The Pew study concluded that people living in Louisiana, Oklahoma, South Carolina, Alabama, Florida, Mississippi, North Carolina, and Texas would be less likely to improve their economic standing.  However, states such as Maryland, New York, and Pennsylvania would have a better chance of economic mobility due to higher wages in manufacturing and public jobs.  

While the poorest American class wouldn’t consider itself part of an affluent class, this relative inequality of incomes is a bitter pill from citizens of poorer countries.  According to an UN study, the poorest countries across the globe consume 14% of the planet’s resources while 20% of the richest countries with the industrialized nations (including the United States) consume 86% of resources.  

Due to globalization, economic mobility will produce a variety of winners and losers.  Consequently, social mobility becomes more difficult as Americans are forced into a caste system of unemployed or underemployed workers. 

What will happen to economic mobility in America? Will the inequality of wages for global workers create new problems for businesses and society at large?                                                                                              

 © 2012 by Daryl D. Green                                    

 


 

Outsourcing the Great American Dream

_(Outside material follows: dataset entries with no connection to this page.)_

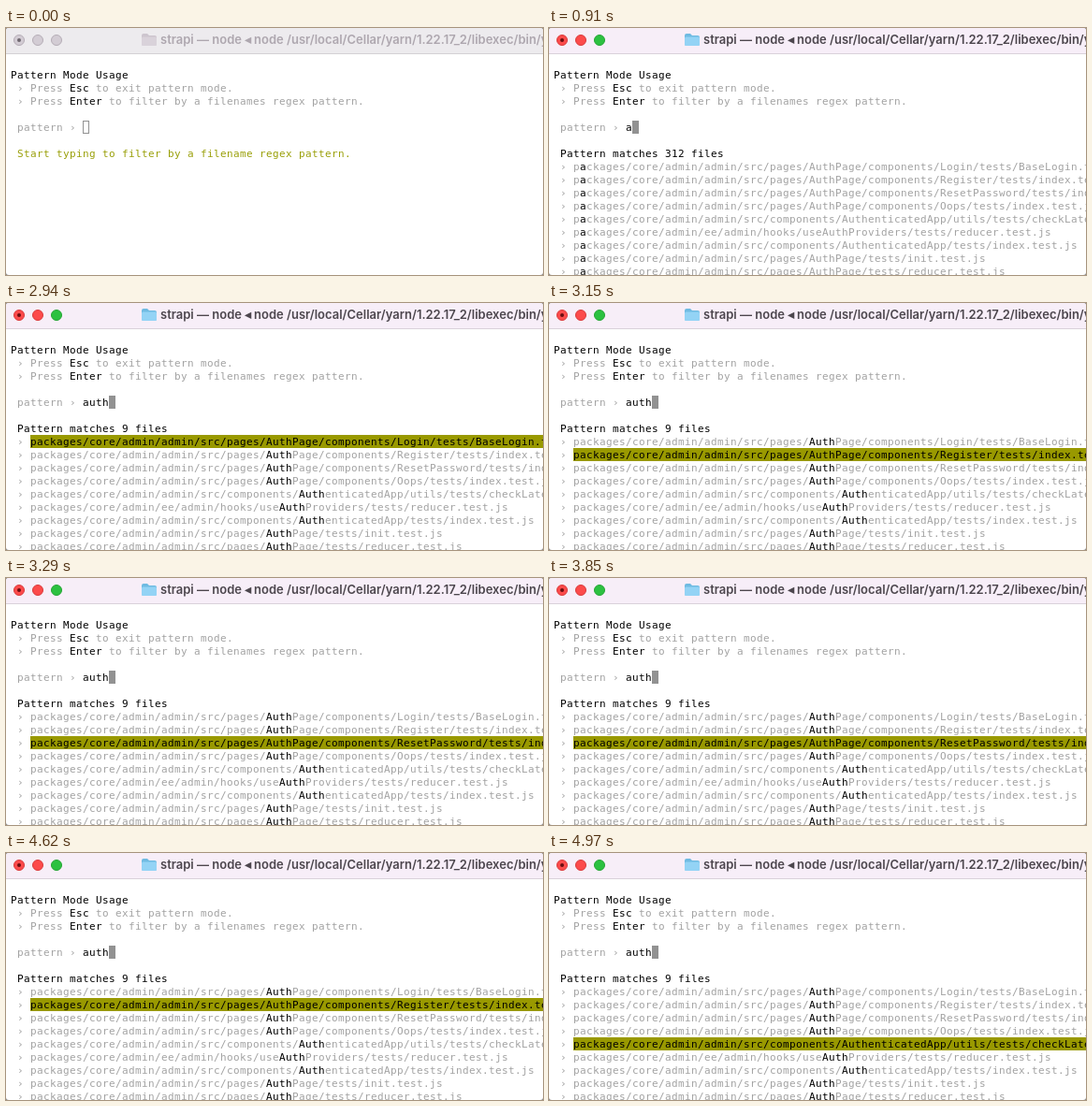
These frames come from a looping animation (574 by 264 pixels, 5530 ms). An HTML page:

```html
<!DOCTYPE html>
<html lang="en">
<head>
<meta charset="utf-8">
<title>Pattern mode</title>
<style>
  html, body { margin: 0; width: 100%; height: 100%; overflow: hidden; background: #fff; }
  svg { display: block; }
  text { white-space: pre; }
  .mono { font: 11px "DejaVu Sans Mono", monospace; }
  .title { font: 600 13px Inter, sans-serif; }
</style>
</head>
<body>
<svg id="stage" width="574" height="264" viewBox="0 0 574 264"></svg>
<script>
const LOOP = 5530, CELL = 7, LINE = 14, LEFT = 5, BASE = 54;
const INK = '#000', DIM = '#a2a2a2', OLIVE = '#999f08';
const PAGES = 'packages/core/admin/admin/src/pages/AuthPage/';
const PARTS = 'packages/core/admin/admin/src/components/AuthenticatedApp/';
const FILES = [
  PAGES + 'components/Login/tests/BaseLogin.test.js',
  PAGES + 'components/Register/tests/index.test.js',
  PAGES + 'components/ResetPassword/tests/index.test.js',
  PAGES + 'components/Oops/tests/index.test.js',
  PARTS + 'utils/tests/checkLatestStrapiVersion.test.js',
  'packages/core/admin/ee/admin/hooks/useAuthProviders/tests/reducer.test.js',
  PARTS + 'tests/index.test.js',
  PAGES + 'tests/init.test.js',
  PAGES + 'tests/reducer.test.js'
];

// [start time, value]
const TYPED = [[0, ''], [910, 'a'], [1190, 'au'], [1260, 'aut'], [1470, 'auth']];
const PICKED = [
  [0, -1], [2940, 0], [3080, 1], [3220, 2], [3360, 3],
  [3640, 2], [3920, 1], [4060, 0], [4200, -1],
  [4410, 0], [4550, 1], [4690, 2], [4830, 3], [4970, 4]
];
const FOCUS = 490;

const stage = document.getElementById('stage');
const at = (track, t) => track.filter(([start]) => start <= t).pop()[1];

function add(parent, tag, attrs, text) {
  const el = document.createElementNS('http://www.w3.org/2000/svg', tag);
  for (const key in attrs) el.setAttribute(key, attrs[key]);
  if (text) el.textContent = text;
  return parent.appendChild(el);
}

// Places text on the terminal's character grid.
function put(parent, row, col, text, fill, extra) {
  const x = [...text].map((_, i) => LEFT + (col + i) * CELL).join(' ');
  add(parent, 'text', { class: 'mono', x, y: BASE + row * LINE, fill, ...extra }, text);
}

function drawBar(g, active) {
  add(g, 'rect', { width: 574, height: 27, fill: active ? '#f7eef8' : '#edebee' });
  add(g, 'rect', { y: 27, width: 574, height: 1, fill: active ? '#d9d1da' : '#d4d1d5' });
  const lights = active
    ? [['#fc4b4b', '#d93a3c'], ['#fc4b4b', '#d93a3c'], ['#2cc140', '#24a534']]
    : Array(3).fill(['#d3ccd4', '#b5adb6']);
  lights.forEach(([fill, stroke], i) =>
    add(g, 'circle', { cx: 14 + 20 * i, cy: 13, r: 5.5, fill, stroke }));
  add(g, 'circle', { cx: 14, cy: 13, r: 2, fill: active ? '#6b0d10' : '#6f6870' });

  const [back, front] = active ? ['#6fbbe2', '#93d3f5'] : ['#cdc5ce', '#d9d2da'];
  add(g, 'path', { d: 'M145 8q0-2 2-2h4l2 2h6q2 0 2 2v7q0 2-2 2h-12q-2 0-2-2z', fill: back });
  add(g, 'rect', { x: 145, y: 9.5, width: 16, height: 9.5, rx: 1.5, fill: front });
  add(g, 'text', { class: 'title', x: 165, y: 17, fill: active ? '#4c464d' : '#aea7af' },
    'strapi — node ◂ node /usr/local/Cellar/yarn/1.22.17_2/libexec/bin/yarn.js');
}

function drawFile(g, file, i, typed, picked) {
  const row = 7 + i;
  put(g, row, 1, '›', DIM);
  if (picked) {
    add(g, 'rect', { x: 26, y: 141 + i * LINE, width: 548, height: LINE, fill: '#999900' });
    put(g, row, 3, file, INK);
    return;
  }
  const from = file.toLowerCase().indexOf(typed), to = from + typed.length;
  put(g, row, 3, file.slice(0, from), DIM);
  put(g, row, 3 + from, file.slice(from, to), INK);
  put(g, row, 3 + to, file.slice(to), DIM);
}

function draw(active, typed, picked) {
  stage.replaceChildren();
  add(stage, 'rect', { width: 574, height: 264, fill: '#8a8a8a' });
  const clip = add(stage, 'clipPath', { id: 'win' });
  add(clip, 'rect', { width: 574, height: 264, rx: 3 });
  const g = add(stage, 'g', { 'clip-path': 'url(#win)' });
  add(g, 'rect', { width: 574, height: 264, fill: '#fff' });
  drawBar(g, active);

  put(g, 0, 0, 'Pattern Mode Usage', INK, { 'font-weight': 700 });
  [['Esc', 'to exit pattern mode.'], ['Enter', 'to filter by a filenames regex pattern.']]
    .forEach(([key, rest], i) => {
      put(g, 1 + i, 1, '› Press', DIM);
      put(g, 1 + i, 9, key, INK);
      put(g, 1 + i, 10 + key.length, rest, DIM);
    });

  put(g, 4, 1, 'pattern ›', DIM);
  put(g, 4, 11, typed, INK);
  const x = LEFT + (11 + typed.length) * CELL;
  add(g, 'rect', active
    ? { x, y: 99, width: CELL, height: LINE, fill: '#929292' }
    : { x: x + .5, y: 99.5, width: CELL - 1, height: LINE - 1, fill: 'none', stroke: '#929292' });

  if (!typed) {
    put(g, 6, 1, 'Start typing to filter by a filename regex pattern.', OLIVE, { 'font-style': 'italic' });
    return;
  }
  put(g, 6, 1, `Pattern matches ${typed === 'a' ? 312 : FILES.length} files`, INK);
  FILES.forEach((file, i) => drawFile(g, file, i, typed, i === picked));
}

let shown = '';
function tick() {
  const t = performance.now() % LOOP;
  const state = [t >= FOCUS, at(TYPED, t), at(PICKED, t)];
  if (String(state) !== shown) {
    shown = String(state);
    draw(...state);
  }
  requestAnimationFrame(tick);
}
tick();
</script>
</body>
</html>
```
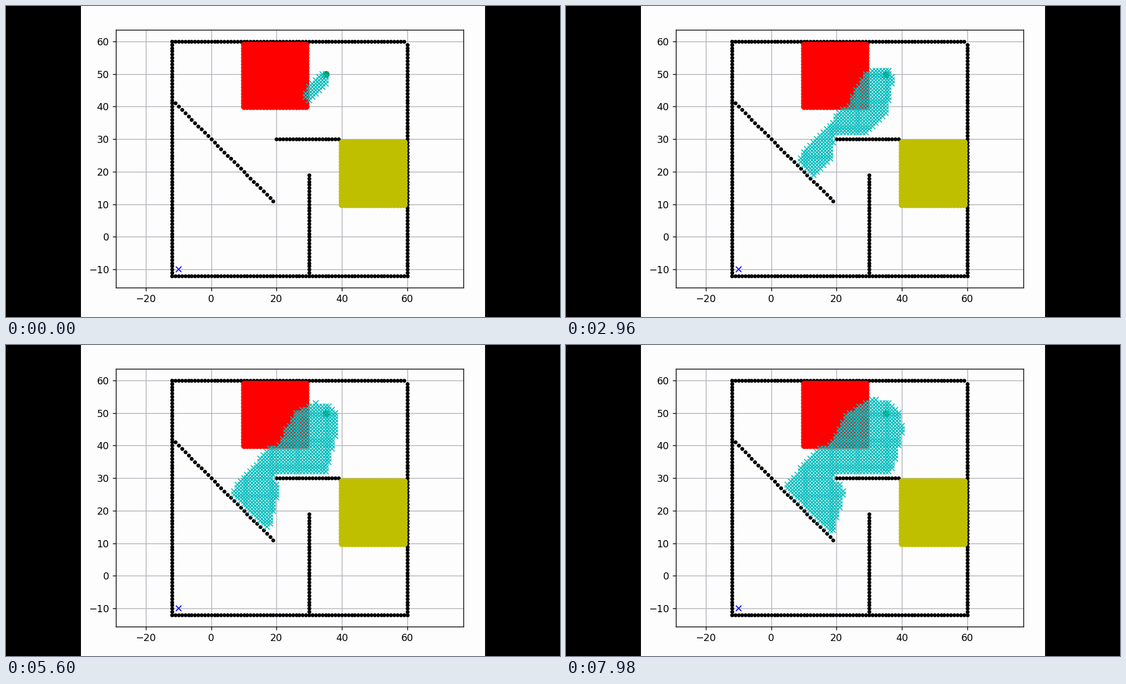
These frames come from a looping animation (998 by 561 pixels, 8000 ms). A matplotlib script:

```python
import math
import numpy as np
import matplotlib.pyplot as plt
from matplotlib.animation import FuncAnimation
from matplotlib.patches import Rectangle

W, H, DPI = 998, 561, 128
PT = 126 / DPI                      # plot scale in points
STEP, FRAMES = 20, 400
START, GOAL = (35, 50), (-10, -10)
EXTRA = 0.25                        # added cost per unit inside an area

# Obstacles and cost areas
walls = [(x, -12) for x in range(-12, 61)]
walls += [(60, y) for y in range(-12, 60)]
walls += [(x, 60) for x in range(-12, 60)]
walls += [(-12, y) for y in range(-12, 61)]
walls += [(x, 30 - x) for x in range(-11, 20)]
walls += [(x, 30) for x in range(20, 40)]
walls += [(30, y) for y in range(-12, 20)]
red = [(x, y) for x in range(10, 30) for y in range(40, 60)]
yellow = [(x, y) for x in range(40, 60) for y in range(10, 30)]

blocked = {(x + dx, y + dy) for x, y in walls
           for dx, dy in ((0, 0), (1, 0), (-1, 0), (0, 1), (0, -1))}
costly = set(red) | set(yellow)
MOVES = [(1, 0), (0, 1), (-1, 0), (0, -1), (-1, -1), (-1, 1), (1, -1), (1, 1)]


def search(limit):
    """A* on the grid; returns the cells in the order they are closed."""
    frontier, closed = {START: 0.0}, {}

    def score(cell):
        return frontier[cell] + math.hypot(cell[0] - GOAL[0], cell[1] - GOAL[1])

    while frontier and len(closed) < limit:
        cell = min(frontier, key=score)
        cost = closed[cell] = frontier.pop(cell)
        if cell == GOAL:
            break
        for dx, dy in MOVES:
            nxt = (cell[0] + dx, cell[1] + dy)
            if nxt in blocked or nxt in closed:
                continue
            rate = 1 + EXTRA * (nxt in costly)
            new = cost + rate * math.hypot(dx, dy)
            if new < frontier.get(nxt, math.inf):
                frontier[nxt] = new
    return np.array(list(closed))


visited = search(700)

# Cells shown against the picture count; the view refreshes every ten cells
TICKS = [1, 12, 41, 65, 108, 137, 172]
CELLS = [31, 101, 211, 321, 471, 561, 651]


def shown(frame):
    turn, rest = divmod(frame * STEP + 20, 140)
    tick = 3 * turn + min(rest // 20, 2)
    return int(np.interp(tick, TICKS, CELLS) - 1) // 10 * 10 + 1


# Stage
fig = plt.figure(figsize=(W / DPI, H / DPI), dpi=DPI, facecolor="black")
fig.add_artist(Rectangle((135 / W, 0), 728 / W, 1, color="#fdfdfd", lw=0, zorder=-1))
left, right, top, bottom = 198.1, 823.6, 42.6, 508.2
ax = fig.add_axes([left / W, 1 - bottom / H, (right - left) / W, (bottom - top) / H],
                  facecolor="#fdfdfd")
ax.set_xlim(-29.17, 77.17)
ax.set_ylim(-15.6, 63.6)
ax.set_xticks(range(-20, 61, 20))
ax.set_yticks(range(-10, 61, 10))
ax.grid(True, color="#b0b0b8", lw=0.8 * PT)
ax.tick_params(labelsize=10 * PT, length=3.5 * PT, width=0.8 * PT, pad=3.5 * PT,
               labelfontfamily="DejaVu Sans")
for spine in ax.spines.values():
    spine.set_linewidth(0.8 * PT)


def dots(cells, marker, color, size=6):
    xs, ys = zip(*cells)
    return ax.plot(xs, ys, marker, color=color, ms=size * PT, mew=PT)[0]


dots(walls, ".", "k")
dots([START], "o", "g")
dots([GOAL], "x", "b")
dots(red, "o", "r")
dots(yellow, "o", "y")
trail = dots([START], "x", "c")


def draw(frame):
    trail.set_data(*visited[:shown(frame)].T)
    return trail,


anim = FuncAnimation(fig, draw, frames=FRAMES, interval=STEP, repeat=True,
                     repeat_delay=0, blit=False)
plt.show()
```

In the 1957 classic movie “Desk Set, the technology revolution begins. The setting takes place at the “Federal Broadcasting Network.”  Bunny Watson (Katharine Hepburn), is responsible for researching and answering questions at the organization’s library.  With a merger pending, the company looks to automation.  In fact, organization ordered two computers  called “Electronic Brains.” Richard Sumner (Spencer Tracy), the computer inventor, is brought into the network in order to phase out the library functions in lieu of the human staff.  Bunny Watson fights to demonstrate the value of her human existence.

In a hypercompetitive environment, many businesses are outsourcing major functions rather than perform them in-house.  Today’s businesses have built elaborate systems for better efficiency and effectiveness.  Of course, they are driven by the quest for increasing profitability.  Robert Jacobs, Richard Chase, and Nicholas Aquilano, authors of Operations & Supply Management, suggest that operations management has been a key element in the improvement in productivity in businesses across the world.  Many times executive focus on the major expense to operate – labor.

It’s a simple equation:  productivity equals outputs divided by inputs.  If organizations can reduce their inputs for their operations, they can increase output (more profit).  Therefore, companies seek to reduce their inputs to obtain ‘more get.  Two of the chief strategies are to outsource non-core functions abroad or add new technologies to generate new efficiencies. These strategies are aimed at reducing labor costs, primarily people.

Since 2000, over 3 million U.S. jobs in the manufacturing sector have been moved abroad to countries like China, India, and
Korea. Yet, few executives worry about the aftermath of outsourcing initiatives.  The remaining workforce is shell shocked and
stressed since they are required to do the work of the laid off workforce.  Sadly, many supervisors feel that these workers should be happy to have a job.

Gareth Jones and Jennifer George, authors of Contemporary Management, maintain that one of the most important resources in all organizations is the human capital component. Many people wonder if American’s businesses cannot compete in
manufacturing and other high tech industries, will they forever forgo the Great American Dream for next generation of workers.

How do organizations stimulate their workers while outsourcing key components of their organizations abroad for greater efficiencies?

© 2011 by Daryl D. Green